Easy to make Bread: No Knead Bread

0

by: Cured Confection






When I first got into cooking and baking, I really really wanted to make excellent baked goods. Not so simple. http://blog.curedconfection.com/2013/12/23/how-did-i-finally-learn-to-make-good-bread-no-knead-bread




ingredients

Adjust your ingredient quantities here. Simply enter how many servings you need, and the ingredient quantity will update accordingly!

serves: 15

3 cups (430g) flour

cups 1½ (345g or 12oz) water

1/4 teaspoon (1g) yeast

teaspoon 1¼ (8g) salt

olive oil (for coating)

extra flour, wheat bran, or cornmeal (for dusting)

Nutrition Facts
Easy to make Bread: No Knead Bread

Servings Per Recipe: 15

Amount per Serving

Calories: 99

  • Total Fat: 0.5 g
  •     Saturated Fat: 0.1 g
  •     Trans Fat: 0 g
  • Cholesterol: 0 mg
  • Sodium: 198.6 mg
  • Total Carbs: 19.9 g
  •     Dietary Fiber: 0.7 g
  •     Sugars: 0.1 g
  • Protein: 3.3 g
VIEW DETAILED NUTRITION
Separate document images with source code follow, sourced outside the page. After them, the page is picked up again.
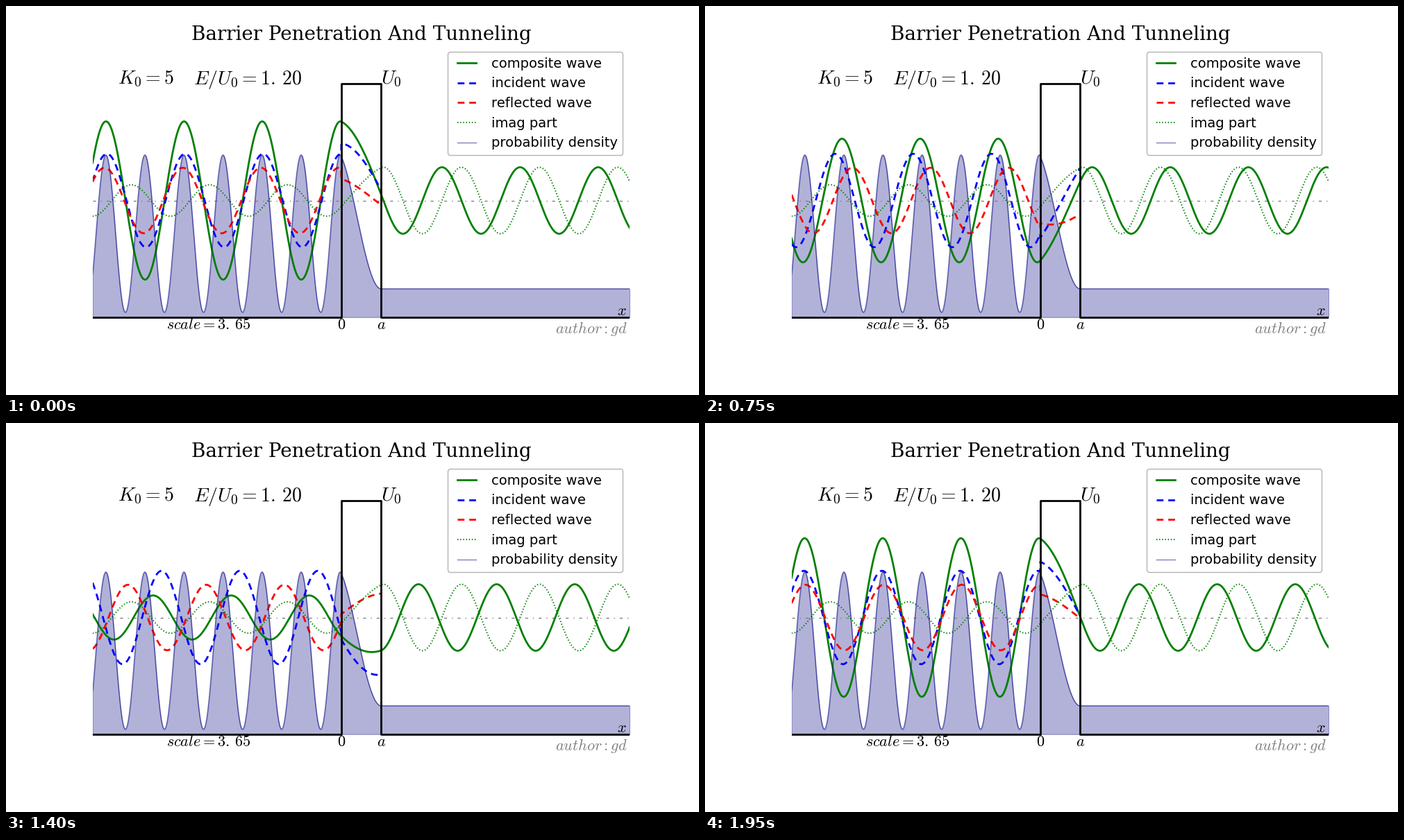
Recreate the animation shown at these times as a matplotlib script. Size 998 by 561 pixels, loop 2 s.

```python
import numpy as np
import matplotlib.pyplot as plt
from matplotlib.animation import FuncAnimation

W, H, DPI = 998, 561, 100
FRAMES, LOOP_MS = 40, 2000

plt.rcParams.update({
    "font.family": "DejaVu Sans",
    "mathtext.fontset": "cm",
    "lines.scale_dashes": False,
})

# Stationary state for a barrier on 0..a, with E > U0
K0, ratio = 5, 1.2
k = K0 * np.sqrt(ratio)
q = K0 * np.sqrt(ratio - 1)
scale = 20 / k
a = 0.16 * scale

T = 1 / (np.cos(q * a) - 0.5j * (k / q + q / k) * np.sin(q * a))
A = T / 2 * (1 + k / q) * np.exp(-1j * q * a)
B = T / 2 * (1 - k / q) * np.exp(1j * q * a)
R = A + B - 1

left = np.linspace(-scale, 0, 700)
mid = np.linspace(0, a, 120)
right = np.linspace(a, scale + a, 700)
x_in = np.concatenate([left, mid])
x_all = np.concatenate([x_in, right])

incident = np.concatenate([np.exp(1j * k * left), A * np.exp(1j * q * mid)])
reflected = np.concatenate([R * np.exp(-1j * k * left),
                            B * np.exp(-1j * q * mid)])
passed = T * np.exp(1j * k * (right - a))
psi = np.concatenate([incident + reflected, passed])

floor, top = -K0 / 2, K0 / 2
density = floor + ratio * np.abs(psi) ** 2

fig = plt.figure(figsize=(W / DPI, H / DPI), dpi=DPI, facecolor="white")
ax = fig.add_axes([0.125, 0.1, 0.775, 0.8])
ax.set_xlim(-scale, scale + a)
ax.set_ylim(-K0 / 1.5, K0 / 1.5)
ax.axis("off")
ax.set_title("Barrier Penetration And Tunneling", family="DejaVu Serif",
             fontsize=20, pad=5)

dash, dots, dashdot = (0, (7, 5)), (0, (1, 2)), (0, (3, 5, 1, 5))

ax.axhline(0, color="gray", lw=1, ls=dashdot)
ax.fill_between(x_all, floor, density, color="navy", alpha=0.3, lw=1)
composite, = ax.plot(x_all, psi.real, "g", lw=2, label="composite wave")
inc, = ax.plot(x_in, incident.real, "b", ls=dash, lw=2, label="incident wave")
ref, = ax.plot(x_in, reflected.real, "r", ls=dash, lw=2,
               label="reflected wave")
ax.plot(x_all, psi.imag, "g", ls=dots, lw=1.5, label="imag part")
ax.plot(x_all, density, color="navy", lw=1, alpha=0.5,
        label="probability density")
ax.plot([-scale, 0, 0, a, a, scale + a],
        [floor, floor, top, top, floor, floor], "k", lw=2)
ax.legend(loc="upper right", fontsize=14, numpoints=2, edgecolor="0.7",
          framealpha=1)


def label(x, y, text, size=16, ha="left", color="black"):
    """Math text with its baseline at pixel (x, y) from the top left."""
    fig.text(x / W, 1 - y / H, f"${text}$", fontsize=size, ha=ha,
             va="baseline", color=color)


def spaced(value):
    return f"{value:.2f}".replace(".", r".\hspace{0.2}")


label(160.6, 112.5, f"K_0={K0}", 20)
label(269.5, 112.5, f"E/U_0={spaced(ratio)}", 20)
label(540.1, 112.5, "U_0", 20)
label(292.3, 466.5, f"scale={spaced(scale)}", ha="center")
label(482.8, 466.5, "0", ha="center")
label(540.1, 466.5, "a", ha="center")
label(887, 446.5, "x", ha="center")
label(895.5, 472, "author:gd", ha="right", color="gray")


def update(i):
    turn = np.exp(-2j * np.pi * i / FRAMES)
    composite.set_ydata((psi * turn).real)
    inc.set_ydata((incident * turn).real)
    ref.set_ydata((reflected * turn).real)
    return composite, inc, ref


anim = FuncAnimation(fig, update, frames=FRAMES, interval=LOOP_MS / FRAMES,
                     repeat=True, repeat_delay=0)
plt.show()
```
how is this calculated?

Download Nutrition Facts Widget Code

preparation

1.  Mix all the dry ingredients in a large bowl. Add in the water and stir with a wooden spoon or spatula until you have a gloppy, gooey, super wet and runny dough. The link above recommends you grease a second bowl and pour the dough into it to sit…but I don’t. Why waste another bowl.

2.  Now the fun part, cover the bowl with saran wrap and put it in a warm place for about 12 hours. I have left the dough up to 24 plus hours. It still works. Gets a little tiny bit sour, which I like. You will notice over time that bubbles form in the dough. It rises but still looks loose and runny.

3.  Once it has been at least 12 hours, liberally coat your counter with a good amount of flour. If you have a pastry scraper, get it out. If you don’t, get a spatula. The dough is so sticky that I stopped using my hands. Pastry scraper, about four inches long, is the way to go. Trust me. But if you don’t have one, never fear – hands or spatula work too. Pour the dough onto the flour and using your scraper/spatula fold the dough over several times, adding flour into the dough to make it a bit stiffer.

4.  Let the dough rest for about fifteen minutes. In the mean time get out out a kitchen towel, tea towel fabric is preferred, but I’ve used the thick cotton ones before as well. Coat one side of the towel with flour or cornmeal. Wheat bran works too. And I mean use a lot of it. You will be placing the dough in the towel, so you need to use more than you think so that the dough doesn’t end up sticking. I put the coated towel on a cookie sheet or plate so you have something to lift up that is more stable than the towel.

5.  Now shape the dough into a sort of ball. You can pull it over itself again to form a seam if so you get a more round shape. Place the dough seam side down on the towel and wrap the towel loosely over the dough. Put it back in a warm place to rise 1-2 hours, until it doubles in size.

6.  Preheat your oven to 450 degrees and place your dutch oven or pyrex dish with a lid in the oven to heat up. The theory is that you want to heat the pan up to pretty much blazing hot, along with the lid, so once you essentially dump/put the dough in there, steam is created, which creates a gorgeous crust and bubbly bread. Bake for 30 minutes with the lid on, and then another 15-30 minutes until the crust is a nice golden brown. Err on the side of baking a bit more, rather than a bit less, to ensure it is completely done. You will get a thicker crust that way, and guarantee the bread is just right – as seen in the photo below!

7.  When the bread is done baking, take it out and place it on a cooling rack. You will literally hear the cracking and popping of the crust as it cools. It is really a neat thing to hear!

related recipes

comments